6. To what does Ishmael compare the whale head? Why?
7. Why does Captain Mayhew not board the Pequod as is the custom?
8. How do the men aboard the Jeroboam feel about Gabriel?
9. Specifically, how was Macey killed?
10. Why would Gabriel think an attack on Moby Dick was blasphemy?
1. The blubber is peeled off in a spiral. A hook on a pulley draws the huge strip up the mast.
2. The blanket, or blubber, keeps the whale warm in frigid seas.
3. Starbuck and Stubb cut the scarf line into the blubber.
4. The attendees, sharks and sea-vultures, make a funeral banquet of the whale.
5. The head makes up one-third of the whale.
6. The head is as silent as the ancient Sphinx.
7. Captain Mayhew does not want to spread the epidemic that plagues his ship.
8. The men both fear and revere Gabriel. They told their captain that they would desert the ship if Gabriel were put off it.
9. Moby Dick’s fluke knocked him out of the boat.
(The entire section is 214 words.)
Chapters 72-78 Questions and Answers
1. What is the function of the monkey rope?
2. To whom is it attached?
3. Why were the men surprised that Ahab wanted them to hunt a right whale?
4. What was his reason?
5. How does Ishmael interpret the expressions on the whales?
6. To what does Ishmael compare the sperm whale’s forehead?
7. What was Tashtego doing when he fell into the head?
8. How was he saved and by whom?
9. To what was his release from the head compared?
10. If Tashtego had died, why would it have been a very “precious perishing”?
1. The rope is a safety line for the man who stands on the carcass to attach the blubber hook.
2. Queequeg is attached to the end on the whale; Ishmael is attached to the end on deck.
3. The right whale is not valuable.
4. Fedallah told him a ship with a right whale head on one side and a sperm whale head on the other will not sink.
5. The sperm whale’s expression shows his indifference to death. The right whale’s shows his “practical resolution.”
6. The sperm whale’s forehead is like a battering ram.
7. Tashtego was up on a yardarm lowering a bucket down into the part of the head containing the spermaceti.
8. Queequeg dived in the water, cut a hole in the head, and pulled him out....
(The entire section is 240 words.)
Chapters 79-81 Questions and Answers
1. What gives the whale’s physiognomy added grandeur?
2. What does the whale’s hump cover?
3. What does Derrick want from the Pequod?
4. What does he know about the White Whale?
5. Why does the old whale swim with such difficulty?
6. Who harpooned the whale?
7. What did Starbuck try to stop Flask from doing?
8. What was found embedded in the old whale?

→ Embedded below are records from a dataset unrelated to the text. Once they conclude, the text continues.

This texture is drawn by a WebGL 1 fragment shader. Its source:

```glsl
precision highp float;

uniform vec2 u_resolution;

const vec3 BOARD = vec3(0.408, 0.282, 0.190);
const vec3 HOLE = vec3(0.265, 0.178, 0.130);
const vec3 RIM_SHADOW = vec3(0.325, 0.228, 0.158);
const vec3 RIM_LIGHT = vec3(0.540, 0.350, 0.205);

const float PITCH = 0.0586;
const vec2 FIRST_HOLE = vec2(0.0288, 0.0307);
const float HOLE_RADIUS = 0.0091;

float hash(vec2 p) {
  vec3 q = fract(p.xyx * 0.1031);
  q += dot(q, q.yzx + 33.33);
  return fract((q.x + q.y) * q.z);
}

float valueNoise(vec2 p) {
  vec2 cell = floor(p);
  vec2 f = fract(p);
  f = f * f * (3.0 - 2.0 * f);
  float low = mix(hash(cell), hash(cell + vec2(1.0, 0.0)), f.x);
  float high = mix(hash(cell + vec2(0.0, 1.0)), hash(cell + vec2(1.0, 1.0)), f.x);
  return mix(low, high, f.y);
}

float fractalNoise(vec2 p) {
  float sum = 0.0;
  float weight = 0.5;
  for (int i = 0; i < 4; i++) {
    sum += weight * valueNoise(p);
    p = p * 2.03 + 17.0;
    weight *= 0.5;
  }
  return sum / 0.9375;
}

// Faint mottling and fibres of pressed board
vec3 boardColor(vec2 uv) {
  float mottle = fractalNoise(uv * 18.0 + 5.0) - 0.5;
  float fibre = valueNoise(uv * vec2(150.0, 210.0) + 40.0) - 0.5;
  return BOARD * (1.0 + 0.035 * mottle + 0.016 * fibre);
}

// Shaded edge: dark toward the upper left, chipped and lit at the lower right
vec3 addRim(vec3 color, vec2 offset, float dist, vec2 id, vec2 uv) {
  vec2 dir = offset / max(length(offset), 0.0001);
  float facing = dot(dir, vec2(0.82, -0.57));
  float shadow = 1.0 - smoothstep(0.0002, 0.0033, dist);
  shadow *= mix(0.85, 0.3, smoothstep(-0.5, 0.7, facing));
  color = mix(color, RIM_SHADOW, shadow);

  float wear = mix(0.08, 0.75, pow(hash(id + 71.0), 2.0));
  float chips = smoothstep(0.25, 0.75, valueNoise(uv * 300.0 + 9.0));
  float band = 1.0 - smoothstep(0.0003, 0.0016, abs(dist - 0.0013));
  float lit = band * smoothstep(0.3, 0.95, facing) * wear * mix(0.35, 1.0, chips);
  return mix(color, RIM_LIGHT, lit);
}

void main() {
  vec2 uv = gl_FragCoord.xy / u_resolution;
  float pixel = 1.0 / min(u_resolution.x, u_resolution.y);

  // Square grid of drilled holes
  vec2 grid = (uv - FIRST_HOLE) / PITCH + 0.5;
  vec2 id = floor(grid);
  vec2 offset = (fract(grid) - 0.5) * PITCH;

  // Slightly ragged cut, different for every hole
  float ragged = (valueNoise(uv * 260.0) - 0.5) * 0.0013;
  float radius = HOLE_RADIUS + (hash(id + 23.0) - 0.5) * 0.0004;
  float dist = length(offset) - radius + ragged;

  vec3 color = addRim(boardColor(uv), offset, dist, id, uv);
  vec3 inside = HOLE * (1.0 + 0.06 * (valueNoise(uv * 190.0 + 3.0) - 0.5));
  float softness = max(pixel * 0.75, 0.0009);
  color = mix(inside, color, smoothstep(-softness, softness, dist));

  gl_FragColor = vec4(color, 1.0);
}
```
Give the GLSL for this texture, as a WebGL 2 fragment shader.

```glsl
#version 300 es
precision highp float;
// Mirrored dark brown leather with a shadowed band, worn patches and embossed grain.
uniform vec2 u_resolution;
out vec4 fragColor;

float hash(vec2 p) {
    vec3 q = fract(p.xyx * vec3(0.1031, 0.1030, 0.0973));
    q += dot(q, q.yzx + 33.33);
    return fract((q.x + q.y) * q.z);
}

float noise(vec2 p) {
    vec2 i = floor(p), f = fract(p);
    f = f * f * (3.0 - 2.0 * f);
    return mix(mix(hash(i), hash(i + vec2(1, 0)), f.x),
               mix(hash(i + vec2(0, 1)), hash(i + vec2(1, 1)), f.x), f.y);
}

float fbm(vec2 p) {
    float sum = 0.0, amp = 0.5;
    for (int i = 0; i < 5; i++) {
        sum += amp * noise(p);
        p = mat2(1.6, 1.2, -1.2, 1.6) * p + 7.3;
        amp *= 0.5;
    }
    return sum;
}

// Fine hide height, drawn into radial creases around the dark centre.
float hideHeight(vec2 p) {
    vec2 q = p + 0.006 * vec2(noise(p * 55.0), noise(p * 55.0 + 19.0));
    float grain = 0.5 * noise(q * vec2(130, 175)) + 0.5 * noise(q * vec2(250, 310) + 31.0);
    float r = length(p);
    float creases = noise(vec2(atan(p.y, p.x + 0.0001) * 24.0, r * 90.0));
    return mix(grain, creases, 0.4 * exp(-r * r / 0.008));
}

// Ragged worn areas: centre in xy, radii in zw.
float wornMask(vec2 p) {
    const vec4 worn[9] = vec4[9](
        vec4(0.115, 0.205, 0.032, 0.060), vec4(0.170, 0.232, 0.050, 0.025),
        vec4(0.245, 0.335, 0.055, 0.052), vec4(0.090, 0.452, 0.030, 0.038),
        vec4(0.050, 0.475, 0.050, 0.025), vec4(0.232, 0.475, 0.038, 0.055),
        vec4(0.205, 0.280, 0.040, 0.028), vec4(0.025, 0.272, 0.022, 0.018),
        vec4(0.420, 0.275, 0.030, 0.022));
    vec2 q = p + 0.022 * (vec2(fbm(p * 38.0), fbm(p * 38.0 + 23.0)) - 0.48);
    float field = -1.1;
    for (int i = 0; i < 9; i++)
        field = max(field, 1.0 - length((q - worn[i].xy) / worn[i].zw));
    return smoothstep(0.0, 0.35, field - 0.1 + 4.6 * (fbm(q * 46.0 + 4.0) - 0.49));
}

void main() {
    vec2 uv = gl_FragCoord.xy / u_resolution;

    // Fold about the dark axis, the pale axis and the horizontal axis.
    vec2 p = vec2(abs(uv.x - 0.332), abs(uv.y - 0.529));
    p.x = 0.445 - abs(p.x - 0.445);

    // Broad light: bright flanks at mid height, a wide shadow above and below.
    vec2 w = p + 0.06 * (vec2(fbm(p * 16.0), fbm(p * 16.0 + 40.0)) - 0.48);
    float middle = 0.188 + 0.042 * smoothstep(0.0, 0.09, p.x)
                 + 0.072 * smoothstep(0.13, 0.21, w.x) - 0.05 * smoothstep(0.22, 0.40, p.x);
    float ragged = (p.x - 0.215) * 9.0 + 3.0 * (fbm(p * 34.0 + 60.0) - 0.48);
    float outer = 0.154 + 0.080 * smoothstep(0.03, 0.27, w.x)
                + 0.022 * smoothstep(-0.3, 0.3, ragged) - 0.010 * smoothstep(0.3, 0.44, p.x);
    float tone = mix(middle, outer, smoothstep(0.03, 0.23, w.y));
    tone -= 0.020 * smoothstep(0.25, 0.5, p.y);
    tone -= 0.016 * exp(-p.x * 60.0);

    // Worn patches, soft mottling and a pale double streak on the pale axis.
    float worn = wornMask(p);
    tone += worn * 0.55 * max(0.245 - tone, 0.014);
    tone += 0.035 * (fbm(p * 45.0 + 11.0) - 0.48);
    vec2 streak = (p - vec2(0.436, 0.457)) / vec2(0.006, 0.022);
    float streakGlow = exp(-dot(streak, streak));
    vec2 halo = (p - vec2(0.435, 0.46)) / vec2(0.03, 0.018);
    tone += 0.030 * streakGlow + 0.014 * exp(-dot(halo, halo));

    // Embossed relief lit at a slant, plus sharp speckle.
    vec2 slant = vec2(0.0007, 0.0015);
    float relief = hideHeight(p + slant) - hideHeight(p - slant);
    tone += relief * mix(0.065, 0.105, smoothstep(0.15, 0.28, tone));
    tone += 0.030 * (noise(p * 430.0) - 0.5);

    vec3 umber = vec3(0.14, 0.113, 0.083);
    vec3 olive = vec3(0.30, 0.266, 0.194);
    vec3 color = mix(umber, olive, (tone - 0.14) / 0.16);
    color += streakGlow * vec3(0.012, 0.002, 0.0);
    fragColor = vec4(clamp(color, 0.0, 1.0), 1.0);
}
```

9. What unusual thing happened to the dead whale?
10. Why is the finback an uncapturable whale?
1. The whale has no nose.
2. The hump covers its largest vertebra.
3. Derrick wants lamp oil.
4. He knows nothing about Moby Dick.
5. The whale is missing his right fin.
6. Queequeg, Tashtego, and Daggoo all harpooned the whale.
7. Starbuck tried to stop Flask from sticking his lance in an ulcerous mass on the whale and causing it more pain.
8. An entire harpoon and a lance-head made of stone were found embedded in the whale’s flesh.
9. The dead whale sank.
10. The finback’s powerful swimming makes it uncapturable.
(The entire section is 164 words.)
Chapters 82-86 Questions and Answers
1. What lovely maiden did Perseus rescue from Leviathan?
2. How does Ishmael change the story of St. George and the Dragon?
3. What are the Vedas and who retrieved them?
4. What question did the old Sag-Harbor whaleman raise about Jonah’s surviving in the whale’s belly?
5. For what purpose is a pitchpole used?
6. What is the date of the writing of “The Fountain”?
7. How might a whale spout harm a man?
8. What is the length across a whale’s tail?
9. What is meant by “peaking”?
10. What are four other actions of the tail?
1. Perseus rescued Andromeda.
2. Ishmael says the dragon was a whale and St. George’s horse may have been a large seal or sea horse.
3. The sacred Hindu books were retrieved by Vishnu.
4. How could Jonah have survived in the gastric juices?
5. A pitchpole is used to weaken a harpooned whale that continues to swim very fast and may break free.
6. December 16, 1851 is the date of the writing.
7. The spout burns the skin and blinds the eyes.
8. A whale’s tail is 20 feet across.
9. Before a whale dives, he “tosses” his flukes and much of his body up into the air.
10. The tail also is used for propulsion, striking enemies, slapping the water,...
(The entire section is 214 words.)
Chapters 87-92 Questions and Answers
1. Where does the Pequod come upon the huge herd?
2. What is a “drugg”?
3. Where does the harpooned whale tow Ishmael’s boat?
4. What truth is there in “the more whales the less fish”?
5. What becomes of a schoolmaster in old age?
6. What is a Fast-Fish?
7. What happened to the whale captured by the Dover fishermen?
8. What is ironic about the name of the Rose-Bud?
9. How does the Guernsey-man trick his captain?
10. How does Stubb trick the Guernsey-man?
1. The Pequod encounters the herd near the Straits of Sunda.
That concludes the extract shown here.